Bujumbura (Burundi) (AFP) - Burundi has suffered more than a month of protests against President Pierre Nkurunziza's divisive bid for a third term.

Since demonstrations began in late April, around 40 people have been killed and scores wounded in clashes between demonstrators and police and ruling party militia.

Close to 100,000 people have fled to neighbouring countries.

The opposition says Nkurunziza's move is unconstitutional and violates a peace deal that ended civil war in 2006. On Monday, the electoral commission proposed a new calendar for the vote.

April 26, 2015: Police clash with protesters in several parts of the capital, a day after Nkurunziza is declared candidate for a third term in office by his ruling CNDD-FDD. Police use tear gas, water cannons and live ammunition to prevent thousands of youths from marching to the city centre.

Three demonstrators are shot dead in the clashes with police, while two more deaths are reported overnight in alleged attacks by ruling party militia.

April 27: Police arrest leading human rights activist Pierre-Claver Mbonimpa and hold him for 30 hours. Other rights leaders go into hiding.
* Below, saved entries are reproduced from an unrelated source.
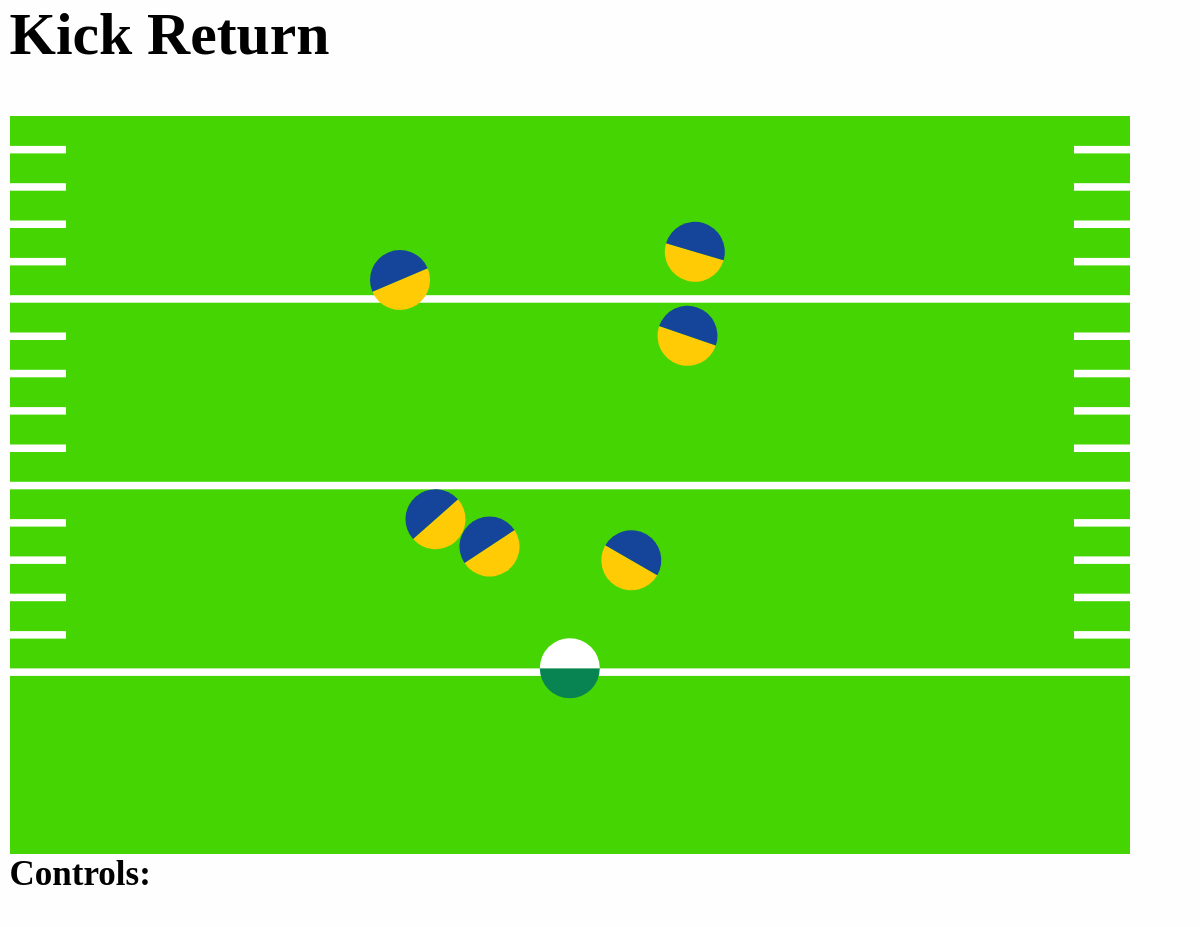
<!DOCTYPE html>
<html lang="en">
<head>
<meta charset="utf-8">
<title>Kick Return</title>
<style>
:root {
  --page: #fefefe;
  --ink: #000;
  --grass: #44d502;
  --chalk: #fff;
  --defender-top: #14459a;
  --defender-bottom: #ffcb05;
  --runner-top: #fff;
  --runner-bottom: #088452;
}
* { margin: 0; padding: 0; box-sizing: border-box; }
html, body { width: 1200px; height: 927px; overflow: hidden; background: var(--page); }
body { position: relative; color: var(--ink); font-family: "Liberation Serif", "Times New Roman", serif; }
h1, h2, .field { position: absolute; left: 9.5px; white-space: nowrap; }
h1 { top: 4px; font-size: 59.7px; line-height: 60px; }
h2 { top: 856px; font-size: 35px; line-height: 36px; }
.field { top: 115.5px; width: 1120px; height: 738.5px; display: block; background: var(--grass); }
.chalk { fill: var(--chalk); }
.defender-top { fill: var(--defender-top); }
.defender-bottom { fill: var(--defender-bottom); }
.runner-top { fill: var(--runner-top); }
.runner-bottom { fill: var(--runner-bottom); }
</style>
</head>
<body>
<h1>Kick Return</h1>
<main>
  <svg class="field" viewBox="9.5 115.5 1120 738.5" role="img" aria-label="Football field with six defenders and one runner">
    <defs>
      <path id="half" d="M-30 0A30 30 0 0 1 30 0Z"/>
      <g id="defender">
        <use href="#half" class="defender-bottom" transform="rotate(180)"/>
        <use href="#half" class="defender-top"/>
      </g>
      <g id="hash-pair" class="chalk">
        <rect x="9.5" width="56" height="7.5"/>
        <rect x="1073.5" width="56" height="7.5"/>
      </g>
      <g id="ten-yards">
        <use href="#hash-pair" y="145.4"/>
        <use href="#hash-pair" y="182.7"/>
        <use href="#hash-pair" y="220"/>
        <use href="#hash-pair" y="257.4"/>
        <rect class="chalk" x="9.5" y="294.7" width="1120" height="7.5"/>
      </g>
    </defs>
    <g id="yard-lines">
      <use href="#ten-yards"/>
      <use href="#ten-yards" y="186.6"/>
      <use href="#ten-yards" y="373.2"/>
    </g>
    <g id="defenders">
      <use href="#defender" transform="translate(399.5 279.5) rotate(-23)"/>
      <use href="#defender" transform="translate(694.3 251.3) rotate(16.5)"/>
      <use href="#defender" transform="translate(687 335.3) rotate(19)"/>
      <use href="#defender" transform="translate(435 518.7) rotate(-41.5)"/>
      <use href="#defender" transform="translate(489 546) rotate(-33.5)"/>
      <use href="#defender" transform="translate(630.8 559.8) rotate(30)"/>
    </g>
    <g id="runner" transform="translate(569.3 667.8)">
      <use href="#half" class="runner-bottom" transform="rotate(180)"/>
      <use href="#half" class="runner-top"/>
    </g>
  </svg>
</main>
<h2>Controls:</h2>
</body>
</html>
May 5: The Constitutional Court clears Nkurunziza to run for a third term.

The judgement signed by six out of seven judges comes hours after the court's vice-president fled the country after refusing to sign the judgement, claiming judges had been subjected to death threats.

May 9: The government orders protesters to "immediately and unconditionally" end the protests and orders all barricades to be removed within 48 hours.

May 13: A top Burundian general, Godefroid Niyombare announces the overthrow of Nkurunziza, hours after the president left for neighbouring Tanzania for talks with regional leaders on ending the crisis.

May 15: Coup leaders announce that they are surrendering, before being arrested by loyalist forces. Niyombare avoids capture and goes on the run, according to the government.

Nkurunziza returns to the presidential palace in the capital.

May 18: Nkurunziza replaces the defence, foreign affairs and trade ministers.

May 22: Attackers hurl grenades into a crowd in Bujumbura, killing three people, in the first such acts to apparently deliberately target a civilian crowd.

May 23: The leader of a small Burundian opposition party -- Zedi Feruzi -- is shot dead alongside his bodyguard in Bujumbura's Ngagara district.

May 31: Countries in eastern Africa call for the elections to be delayed by at least a month and a half.

June 4: An aide to Nkurunziza calls for "a frank and constructive dialogue" with the opposition, and says for the first time that the issue of a third term was not "taboo". Opposition leaders say they are open to talks, and Nkurunziza suspends the elections.

June 8: The electoral commission proposes holding the legislative and municipal elections on June 26 and the presidential vote on July 15.

June 9: A government spokesman says Nkurunziza's decision to seek a third term "is non negotiable" and that the electoral commission's proposal is final.